“Amid all the uncertainty surrounding disruptive technologies, managers can always count on one thing: Expert forecasts will always be wrong. It is simply impossible to predict with any useful degree of precision how disruptive products will be used, or how large their markets will be”

“The Innovator’s Dilemma”, Clayton M. Christensen

Predicting the future of one of the most disruptive technologies of recent times – the mobile phone – was precisely what Rudy de Waele asked twenty-eight mobile technologists to do earlier this year. And to make things a little more interesting, these predictions were meant to focus on Africa alone. Good friend Erik Hersman and I were asked to help ensure that people we felt were best placed to contribute – African technologists, or people with considerable practical experience working with mobile technology on the continent – were represented.

The result is here.

As Clayton Christensen points out in his excellent book, predicting the future is never easy, and almost always ends in failure. During a workshop at Stanford University back in 2006, it became abundantly clear that one of the biggest challenges facing predictors was “breaking the shackles of current thinking”. 80% of people get caught out here, and to a large extent this is reflected in Rudy’s paper:

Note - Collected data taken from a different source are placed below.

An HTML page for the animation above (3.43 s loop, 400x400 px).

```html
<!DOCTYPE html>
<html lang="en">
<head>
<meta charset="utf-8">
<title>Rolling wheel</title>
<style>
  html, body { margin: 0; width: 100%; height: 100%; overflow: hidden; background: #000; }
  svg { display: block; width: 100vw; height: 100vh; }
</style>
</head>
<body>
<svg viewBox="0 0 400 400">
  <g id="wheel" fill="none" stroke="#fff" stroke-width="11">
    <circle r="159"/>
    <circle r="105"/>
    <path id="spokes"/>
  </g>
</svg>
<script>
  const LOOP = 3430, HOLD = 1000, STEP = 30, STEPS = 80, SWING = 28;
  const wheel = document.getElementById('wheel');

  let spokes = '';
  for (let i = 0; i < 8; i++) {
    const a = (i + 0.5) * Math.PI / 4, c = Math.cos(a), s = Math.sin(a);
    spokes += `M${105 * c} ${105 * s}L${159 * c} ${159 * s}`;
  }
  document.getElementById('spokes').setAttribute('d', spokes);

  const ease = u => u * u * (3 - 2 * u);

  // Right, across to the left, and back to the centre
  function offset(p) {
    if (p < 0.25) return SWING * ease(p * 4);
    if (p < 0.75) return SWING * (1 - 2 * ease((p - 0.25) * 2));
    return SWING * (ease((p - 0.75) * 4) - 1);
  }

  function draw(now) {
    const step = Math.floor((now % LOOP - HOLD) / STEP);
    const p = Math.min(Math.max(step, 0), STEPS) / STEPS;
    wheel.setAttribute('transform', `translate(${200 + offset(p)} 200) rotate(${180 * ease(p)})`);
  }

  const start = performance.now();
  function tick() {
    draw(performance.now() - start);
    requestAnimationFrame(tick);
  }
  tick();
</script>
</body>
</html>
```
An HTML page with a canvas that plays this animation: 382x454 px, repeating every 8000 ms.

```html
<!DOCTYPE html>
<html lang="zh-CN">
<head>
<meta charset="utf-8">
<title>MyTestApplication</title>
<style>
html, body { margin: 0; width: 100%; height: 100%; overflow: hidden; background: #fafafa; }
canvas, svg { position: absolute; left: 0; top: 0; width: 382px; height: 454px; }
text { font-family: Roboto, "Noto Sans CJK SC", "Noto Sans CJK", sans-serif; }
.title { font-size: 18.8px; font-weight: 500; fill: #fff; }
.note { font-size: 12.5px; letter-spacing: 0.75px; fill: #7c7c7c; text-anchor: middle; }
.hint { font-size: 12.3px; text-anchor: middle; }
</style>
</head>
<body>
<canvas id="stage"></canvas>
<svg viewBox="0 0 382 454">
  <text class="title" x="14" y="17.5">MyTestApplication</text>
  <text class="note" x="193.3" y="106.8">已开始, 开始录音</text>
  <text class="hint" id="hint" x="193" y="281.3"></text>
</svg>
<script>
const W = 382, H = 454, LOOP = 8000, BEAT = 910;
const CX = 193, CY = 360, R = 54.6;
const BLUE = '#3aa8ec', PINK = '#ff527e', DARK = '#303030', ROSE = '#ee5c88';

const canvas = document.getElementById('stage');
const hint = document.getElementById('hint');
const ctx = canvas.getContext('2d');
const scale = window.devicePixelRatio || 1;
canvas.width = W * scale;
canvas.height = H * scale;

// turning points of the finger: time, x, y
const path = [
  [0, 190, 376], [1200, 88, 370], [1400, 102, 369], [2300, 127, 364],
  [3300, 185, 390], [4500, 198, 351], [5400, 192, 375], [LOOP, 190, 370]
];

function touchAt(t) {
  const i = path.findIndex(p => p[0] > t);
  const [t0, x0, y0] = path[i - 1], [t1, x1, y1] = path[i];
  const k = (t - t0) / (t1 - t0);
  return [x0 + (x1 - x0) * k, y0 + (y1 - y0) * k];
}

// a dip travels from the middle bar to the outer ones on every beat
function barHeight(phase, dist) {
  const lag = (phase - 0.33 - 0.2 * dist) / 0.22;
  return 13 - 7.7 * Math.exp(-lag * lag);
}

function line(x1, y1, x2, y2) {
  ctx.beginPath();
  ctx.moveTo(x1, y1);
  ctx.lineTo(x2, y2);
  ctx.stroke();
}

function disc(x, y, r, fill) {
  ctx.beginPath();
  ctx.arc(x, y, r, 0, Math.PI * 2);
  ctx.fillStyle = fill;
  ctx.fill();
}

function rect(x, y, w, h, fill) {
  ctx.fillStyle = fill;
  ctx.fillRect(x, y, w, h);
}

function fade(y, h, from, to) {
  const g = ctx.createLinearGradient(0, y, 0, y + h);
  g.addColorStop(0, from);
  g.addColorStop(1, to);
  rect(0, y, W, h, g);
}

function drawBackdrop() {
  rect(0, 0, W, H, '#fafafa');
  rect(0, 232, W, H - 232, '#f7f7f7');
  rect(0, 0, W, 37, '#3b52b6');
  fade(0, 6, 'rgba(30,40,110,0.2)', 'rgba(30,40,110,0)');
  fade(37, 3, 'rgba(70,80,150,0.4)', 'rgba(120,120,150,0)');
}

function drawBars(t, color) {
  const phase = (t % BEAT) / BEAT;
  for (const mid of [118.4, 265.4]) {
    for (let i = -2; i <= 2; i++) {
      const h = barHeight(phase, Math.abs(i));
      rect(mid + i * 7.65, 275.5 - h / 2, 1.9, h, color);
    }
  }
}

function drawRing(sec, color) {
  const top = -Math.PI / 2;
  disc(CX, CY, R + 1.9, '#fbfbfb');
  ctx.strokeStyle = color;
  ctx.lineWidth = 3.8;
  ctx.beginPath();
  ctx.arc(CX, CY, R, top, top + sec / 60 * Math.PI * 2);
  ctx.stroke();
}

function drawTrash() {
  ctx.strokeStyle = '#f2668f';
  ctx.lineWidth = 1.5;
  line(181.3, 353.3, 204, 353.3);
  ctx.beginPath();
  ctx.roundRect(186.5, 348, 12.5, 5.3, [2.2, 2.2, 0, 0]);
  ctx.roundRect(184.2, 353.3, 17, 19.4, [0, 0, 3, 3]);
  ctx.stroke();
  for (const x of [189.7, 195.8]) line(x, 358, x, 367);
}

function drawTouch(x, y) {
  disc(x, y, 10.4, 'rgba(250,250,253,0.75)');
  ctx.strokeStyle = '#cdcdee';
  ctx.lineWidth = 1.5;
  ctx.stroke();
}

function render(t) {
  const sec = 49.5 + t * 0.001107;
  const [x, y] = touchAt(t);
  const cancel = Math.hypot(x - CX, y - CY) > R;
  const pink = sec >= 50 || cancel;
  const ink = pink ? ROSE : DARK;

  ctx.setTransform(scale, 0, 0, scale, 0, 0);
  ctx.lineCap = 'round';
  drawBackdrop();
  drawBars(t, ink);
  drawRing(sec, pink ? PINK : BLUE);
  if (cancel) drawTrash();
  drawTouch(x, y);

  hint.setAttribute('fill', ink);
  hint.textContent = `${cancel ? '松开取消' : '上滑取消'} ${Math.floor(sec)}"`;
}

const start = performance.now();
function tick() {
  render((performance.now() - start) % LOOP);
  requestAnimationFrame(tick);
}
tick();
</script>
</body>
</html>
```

1. Pick a technology or service currently in use.
2. Predict that in xx years time there will be more of it.

The easiest way to obtain a “shackles-free” out-of-this-world prediction is to ask children, and you’ll find they have just as much chance of being right as an adult (or an expert). Quoting a PC World article I wrote on the subject a couple of years ago:

Ask people what that mobile future might look like, and we’ll likely get answers that take us in one of two directions. Adults will probably be constrained by the parameters of what they see around them today, so predictions on what a mobile phone might look like in, say, ten years, would most likely center around smaller, lighter and faster. Children, on the other hand, would probably let their imaginations run riot and talk about phones that are invisible, implanted in our brains, or both

One thing that particularly struck me about Rudy’s “Mobile Trends 2020 Africa” exercise lies in the title. Are we assuming that mobile technology in Africa will have a very different future to mobile technology in the rest of the world? Perhaps so – I’ve previously argued that “many future mobile innovations will be borne out of the realities of the developing world”.

If that were the case then that would be a future I could get excited about.